Michael Chilcott says a stint in Tasmania has been the making of emerging staying talent Zero Knockin’, impressive winner of the GRV Vic Bred Distance Final (570m) at Horsham on Tuesday.
Chilcott followed a proven formula when he sent Zero Knockin’ to the Apple Isle after just a handful of starts, having adopted the same approach with great success with multiple Group finalist Maddison Dee several years ago.
WATCH: Zero Knockin’ take out the VIC Bred Distance Final at Horsham on Tuesday.
“He never showed a lot of pace but his run-home was always good and he won a race over 599 metres at Hobart, showing that was the sort of trip he would enjoy. He’s been racing over middle distances since he came back to Victoria and while he still does a few things wrong I think the penny’s dropped in his last couple of runs.
“David Polley in Tasmania was pestering me to send him a couple of dogs but when I sent him Maddison Dee (pictured) he said she can’t break 27 seconds at Hobart. She ended up making six or seven Group finals and since then David and I have built up a good rapport.”
Maddison Dee made her mark as a stayer and while Zero Knockin’, which improved his record to seven from 27 with Tuesday’s Horsham victory, hasn’t yet been tested over ‘700’ Chilcott is hoping he’ll follow a similar path.
“The Vic Bred Distance incentive races are a fantastic idea,” Chilcott said.
“There’s another series coming up at Geelong over 680 and after that we’ll look at stepping him up to 700 or drop him back to 600. We’ll let him tell us. He’s a reserve for a 600m race at The Meadows on Saturday but I’m hoping he doesn’t get a run because it might as well be a Group final!
“I think the dog will run 700 – hopefully – but he might be running second to Jason Thompson’s dog Burn One Down. It looks like it might be the next big thing.”

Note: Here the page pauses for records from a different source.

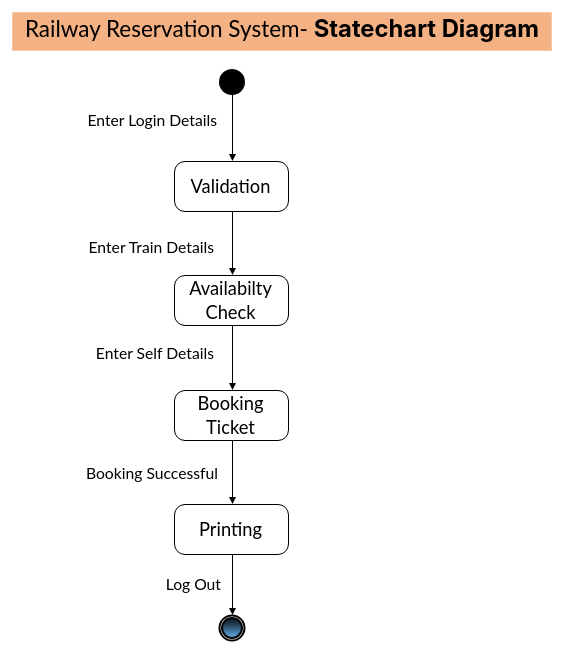
<!DOCTYPE html>
<html lang="en">
<head>
<meta charset="utf-8">
<title>Railway Reservation System - Statechart Diagram</title>
<style>
:root {
  --paper: #ffffff;
  --ink: #000000;
  --banner: #f4b183;
  --banner-edge: #f7c6a3;
  --end-dark: #0b1118;
  --end-mid: #2f5373;
  --end-light: #66aee8;
}
* { box-sizing: border-box; margin: 0; padding: 0; }
html, body { width: 563px; height: 653px; overflow: hidden; background: var(--paper); }
body { color: var(--ink); font-family: Lato, "Open Sans", sans-serif; }
.statechart { position: relative; width: 563px; height: 653px; overflow: hidden; }
.banner {
  position: absolute; left: 12px; top: 12px; width: 540px; height: 39px;
  background: var(--banner); border: 1px solid var(--banner-edge);
  font-size: 22.5px; font-weight: 400; line-height: 32px; text-align: center; white-space: nowrap;
}
.banner strong { font-family: Inter, Roboto, sans-serif; font-size: 23.8px; font-weight: 700; }
.connectors { position: absolute; left: 0; top: 0; }
.state {
  position: absolute; left: 174px; width: 115px; height: 51px; padding: 0 2px 2px 0;
  display: flex; align-items: center; justify-content: center;
  border: 1px solid var(--ink); border-radius: 11px; background: var(--paper);
  font-size: 18.3px; line-height: 24px; text-align: center;
}
.validation { top: 161px; }
.availability { top: 275px; }
.booking { top: 390px; }
.printing { top: 504px; }
.event {
  position: absolute; left: 0; text-align: right; white-space: nowrap;
  font-size: 15.7px; line-height: 20px;
}
.login { top: 110px; width: 217px; }
.train { top: 237px; width: 214px; }
.self { top: 343px; width: 214px; }
.booked { top: 463px; width: 218px; }
.logout { top: 574px; width: 221px; }
.end-dark { stop-color: var(--end-dark); }
.end-mid { stop-color: var(--end-mid); }
.end-light { stop-color: var(--end-light); }
</style>
</head>
<body>
<main class="statechart">
  <h1 class="banner">Railway Reservation System- <strong>Statechart Diagram</strong></h1>

  <svg class="connectors" width="563" height="653" viewBox="0 0 563 653" aria-hidden="true">
    <defs>
      <linearGradient id="end-fill" x1="0" y1="0" x2="0" y2="1">
        <stop class="end-dark" offset="0"/>
        <stop class="end-mid" offset="0.45"/>
        <stop class="end-light" offset="1"/>
      </linearGradient>
      <polygon id="arrowhead" points="-3.5,-7 3.5,-7 0,0"/>
    </defs>
    <circle cx="232" cy="82" r="13"/>
    <g stroke="#000" stroke-width="1">
      <line x1="232.5" y1="95" x2="232.5" y2="156"/>
      <line x1="232.5" y1="212" x2="232.5" y2="270"/>
      <line x1="232.5" y1="326" x2="232.5" y2="385"/>
      <line x1="232.5" y1="441" x2="232.5" y2="499"/>
      <line x1="232.5" y1="555" x2="232.5" y2="610"/>
    </g>
    <use href="#arrowhead" x="232.5" y="161"/>
    <use href="#arrowhead" x="232.5" y="275"/>
    <use href="#arrowhead" x="232.5" y="390"/>
    <use href="#arrowhead" x="232.5" y="504"/>
    <use href="#arrowhead" x="232.5" y="615"/>
    <circle cx="232" cy="628" r="12.5" fill="#fff" stroke="#000" stroke-width="2"/>
    <circle cx="232" cy="628" r="10" fill="url(#end-fill)" stroke="#000" stroke-width="2"/>
  </svg>

  <p class="event login">Enter Login Details</p>
  <div class="state validation">Validation</div>
  <p class="event train">Enter Train Details</p>
  <div class="state availability">Availabilty<br>Check</div>
  <p class="event self">Enter Self Details</p>
  <div class="state booking">Booking<br>Ticket</div>
  <p class="event booked">Booking Successful</p>
  <div class="state printing">Printing</div>
  <p class="event logout">Log Out</p>
</main>
</body>
</html>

Chilcott has his hands full after deciding to step up his greyhound racing involvement when he made the move from Gippsland to Heathcote five years ago.

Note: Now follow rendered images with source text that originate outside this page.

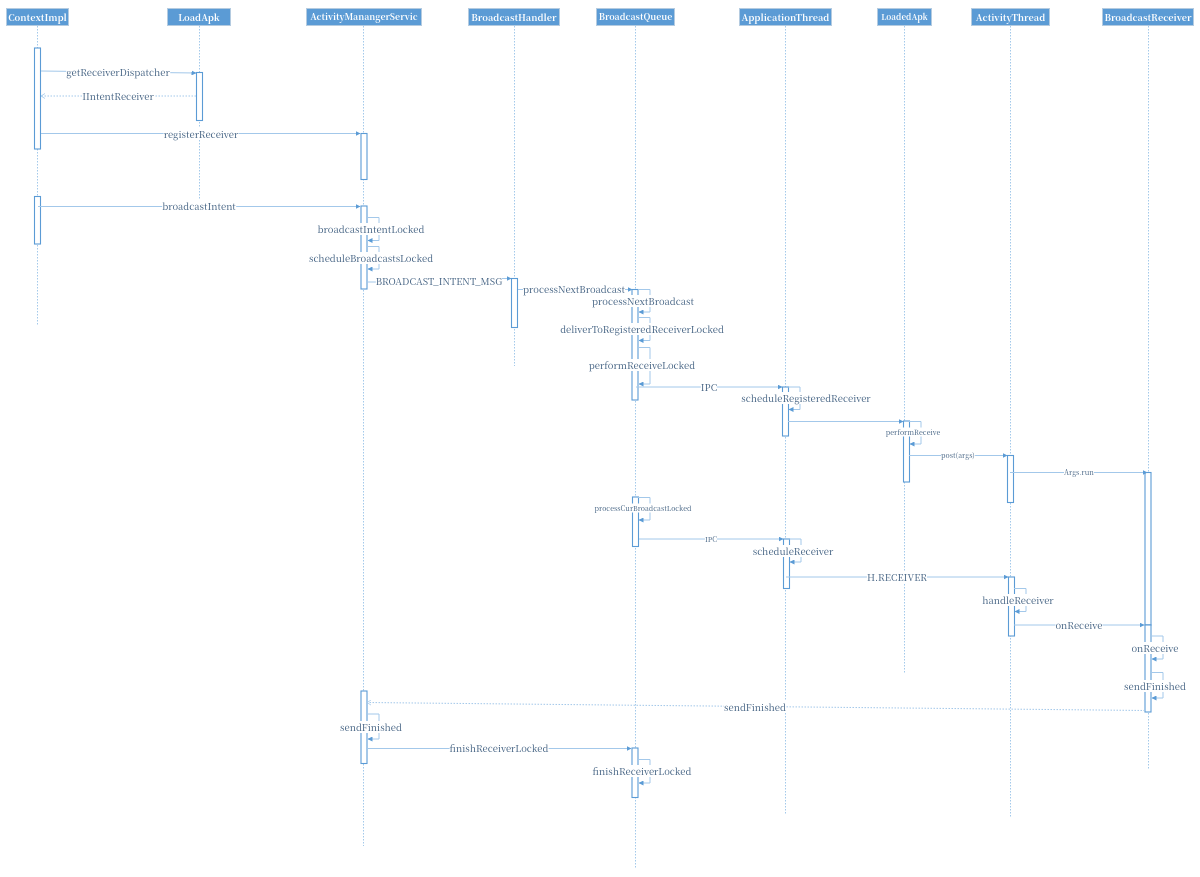
<!DOCTYPE html>
<html lang="en">
<head>
<meta charset="utf-8">
<title>Broadcast sequence diagram</title>
<style>
:root {
  --paper: #ffffff;
  --blue: #5b9bd5;
  --line: #a3c8ea;
  --dots: #a3c9ea;
  --edge: #b4cbe0;
  --ink: #3a5a7c;
}
* { box-sizing: border-box; }
html, body { margin: 0; overflow: hidden; background: var(--paper); }
.diagram {
  position: relative;
  width: 1200px;
  height: 877px;
  overflow: hidden;
  background: var(--paper);
  font-family: "Noto Serif CJK SC", "Noto Serif CJK JP", "Noto Serif", serif;
}
.wires { position: absolute; inset: 0; display: block; }
.lifelines { stroke: var(--dots); stroke-dasharray: 1.5 1.5; }
.bars rect { fill: var(--paper); stroke: var(--blue); stroke-width: 1.1; }
.calls, .replies { fill: none; stroke: var(--line); }
.calls > * { marker-end: url(#solid-head); }
.replies { stroke-dasharray: 1.5 1.5; }
.replies > * { marker-end: url(#open-head); }
.participant {
  position: absolute;
  top: 8px;
  left: var(--x);
  width: var(--w);
  height: 18px;
  display: flex;
  align-items: center;
  justify-content: center;
  white-space: nowrap;
  border: 1px solid var(--edge);
  background: var(--blue);
  color: var(--paper);
  font-size: 9.2px;
  font-weight: 700;
  line-height: 16px;
}
.participant.snug { font-size: 8.8px; }
.participant.compact { font-size: 8.1px; }
.message {
  position: absolute;
  left: var(--x);
  top: var(--y);
  transform: translate(-50%, -50%);
  background: var(--paper);
  color: var(--ink);
  font-size: 9.45px;
  line-height: 12px;
  white-space: nowrap;
}
.message.small { font-size: 7px; line-height: 9px; }
</style>
</head>
<body>
<main class="diagram">
  <svg class="wires" width="1200" height="877" viewBox="0 0 1200 877" aria-hidden="true">
    <defs>
      <marker id="solid-head" markerUnits="userSpaceOnUse" markerWidth="5" markerHeight="5" refX="4.5" refY="2.5" orient="auto">
        <polygon points="0,0 5,2.5 0,5" fill="#5b9bd5"/>
      </marker>
      <marker id="open-head" markerUnits="userSpaceOnUse" markerWidth="6" markerHeight="6" refX="5" refY="3" orient="auto">
        <polyline points="1,0.5 5,3 1,5.5" fill="none" stroke="#a3c8ea" stroke-width="0.8"/>
      </marker>
    </defs>

    <g class="lifelines">
      <line x1="37.5" y1="26" x2="37.5" y2="326"/>
      <line x1="199.5" y1="26" x2="199.5" y2="203"/>
      <line x1="363.5" y1="26" x2="363.5" y2="846"/>
      <line x1="514.5" y1="26" x2="514.5" y2="366"/>
      <line x1="635.5" y1="26" x2="635.5" y2="869"/>
      <line x1="785.5" y1="26" x2="785.5" y2="814"/>
      <line x1="904.5" y1="26" x2="904.5" y2="674"/>
      <line x1="1010.5" y1="26" x2="1010.5" y2="818"/>
      <line x1="1148.5" y1="26" x2="1148.5" y2="770"/>
    </g>

    <g class="bars">
      <rect x="34.5" y="48" width="6" height="101"/>
      <rect x="34.5" y="196.5" width="6" height="47.5"/>
      <rect x="196.5" y="72.5" width="6" height="48"/>
      <rect x="361" y="133.5" width="6" height="46"/>
      <rect x="361" y="206" width="6" height="83"/>
      <rect x="361" y="691" width="6" height="72.5"/>
      <rect x="511.5" y="278.5" width="6" height="49"/>
      <rect x="632" y="289.5" width="6" height="110.5"/>
      <rect x="632.5" y="497" width="6" height="49.5"/>
      <rect x="632" y="748" width="6" height="49.5"/>
      <rect x="782.5" y="387" width="6" height="49"/>
      <rect x="783.5" y="539" width="6" height="49.5"/>
      <rect x="903.5" y="421" width="6" height="61"/>
      <rect x="1007.5" y="455.5" width="6" height="47"/>
      <rect x="1008.5" y="577" width="6" height="59"/>
      <rect x="1145" y="472.5" width="6" height="152.5"/>
      <rect x="1145" y="625" width="6" height="87"/>
    </g>

    <g class="calls">
      <line x1="41" y1="71" x2="196" y2="73"/>
      <line x1="41" y1="133.5" x2="360" y2="133.5"/>
      <line x1="38" y1="206.5" x2="360" y2="206.5"/>
      <polyline points="367,282 480,282 500,278.5 511,278.5"/>
      <line x1="518" y1="289.5" x2="632" y2="289.5"/>
      <line x1="636" y1="387" x2="782" y2="387"/>
      <line x1="788" y1="421.5" x2="903" y2="421.5"/>
      <line x1="909" y1="455.5" x2="1007" y2="455.5"/>
      <line x1="1010" y1="472.5" x2="1147" y2="472.5"/>
      <line x1="639" y1="539" x2="783" y2="539"/>
      <line x1="786" y1="577" x2="1008" y2="577"/>
      <line x1="1014" y1="625" x2="1144" y2="625"/>
      <line x1="367" y1="748.5" x2="631" y2="748.5"/>
    </g>

    <g class="calls">
      <path d="M367 217.5H379V240.5H368"/>
      <path d="M367 246.5H379V269H368"/>
      <path d="M638 289.5H650V312H639"/>
      <path d="M638 317.5H650V340.5H639"/>
      <path d="M638 347.5H650V384H639"/>
      <path d="M788 387H800V409.5H789"/>
      <path d="M909 421.5H921V444H910"/>
      <path d="M638 497.5H650V520H639"/>
      <path d="M789 539H801V562H790"/>
      <path d="M1014 588.5H1026V611.5H1015"/>
      <path d="M1151 636H1163V659H1152"/>
      <path d="M1151 672.5H1163V698H1152"/>
      <path d="M367 714H379V739H368"/>
      <path d="M638 759.5H650V783H639"/>
    </g>

    <g class="replies">
      <line x1="196" y1="96" x2="41" y2="96"/>
      <line x1="1145" y1="710.5" x2="367" y2="702.5"/>
    </g>
  </svg>

  <header>
    <div class="participant" style="--x:6px;--w:63px">ContextImpl</div>
    <div class="participant" style="--x:167px;--w:64px">LoadApk</div>
    <div class="participant snug" style="--x:306px;--w:116px">ActivityManangerServic</div>
    <div class="participant" style="--x:468px;--w:92px">BroadcastHandler</div>
    <div class="participant snug" style="--x:596px;--w:79px">BroadcastQueue</div>
    <div class="participant" style="--x:739px;--w:93px">ApplicationThread</div>
    <div class="participant compact" style="--x:877px;--w:55px">LoadedApk</div>
    <div class="participant" style="--x:971px;--w:79px">ActivityThread</div>
    <div class="participant" style="--x:1102px;--w:92px">BroadcastReceiver</div>
  </header>

  <section aria-label="Messages">
    <span class="message" style="--x:118px;--y:72px">getReceiverDispatcher</span>
    <span class="message" style="--x:118px;--y:96px">IIntentReceiver</span>
    <span class="message" style="--x:201px;--y:134px">registerReceiver</span>
    <span class="message" style="--x:199px;--y:206px">broadcastIntent</span>
    <span class="message" style="--x:371px;--y:229px">broadcastIntentLocked</span>
    <span class="message" style="--x:371px;--y:258px">scheduleBroadcastsLocked</span>
    <span class="message" style="--x:439px;--y:281px">BROADCAST_INTENT_MSG</span>
    <span class="message" style="--x:574px;--y:289px">processNextBroadcast</span>
    <span class="message" style="--x:643px;--y:301px">processNextBroadcast</span>
    <span class="message" style="--x:642px;--y:329px">deliverToRegisteredReceiverLocked</span>
    <span class="message" style="--x:642px;--y:365px">performReceiveLocked</span>
    <span class="message" style="--x:709px;--y:387px">IPC</span>
    <span class="message" style="--x:806px;--y:398px">scheduleRegisteredReceiver</span>
    <span class="message small" style="--x:913px;--y:432px">performReceive</span>
    <span class="message small" style="--x:958px;--y:455px">post(args)</span>
    <span class="message small" style="--x:1079px;--y:472px">Args.run</span>
    <span class="message small" style="--x:643px;--y:508px">processCurBroadcastLocked</span>
    <span class="message small" style="--x:711px;--y:539px">IPC</span>
    <span class="message" style="--x:793px;--y:551px">scheduleReceiver</span>
    <span class="message" style="--x:897px;--y:577px">H.RECEIVER</span>
    <span class="message" style="--x:1018px;--y:600px">handleReceiver</span>
    <span class="message" style="--x:1079px;--y:625px">onReceive</span>
    <span class="message" style="--x:1155px;--y:648px">onReceive</span>
    <span class="message" style="--x:1155px;--y:686px">sendFinished</span>
    <span class="message" style="--x:755px;--y:707px">sendFinished</span>
    <span class="message" style="--x:371px;--y:727px">sendFinished</span>
    <span class="message" style="--x:499px;--y:748px">finishReceiverLocked</span>
    <span class="message" style="--x:642px;--y:771px">finishReceiverLocked</span>
  </section>
</main>
</body>
</html>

“I worked in the chicken industry for twenty years but the hobby was getting in the way of the job!” Chilcott laughed.
“We’ve got about eighty dogs on the property and we do a bit of everything – whelping, rearing, pre-training and training. It’s full-time now so the dogs have got to earn a quid!”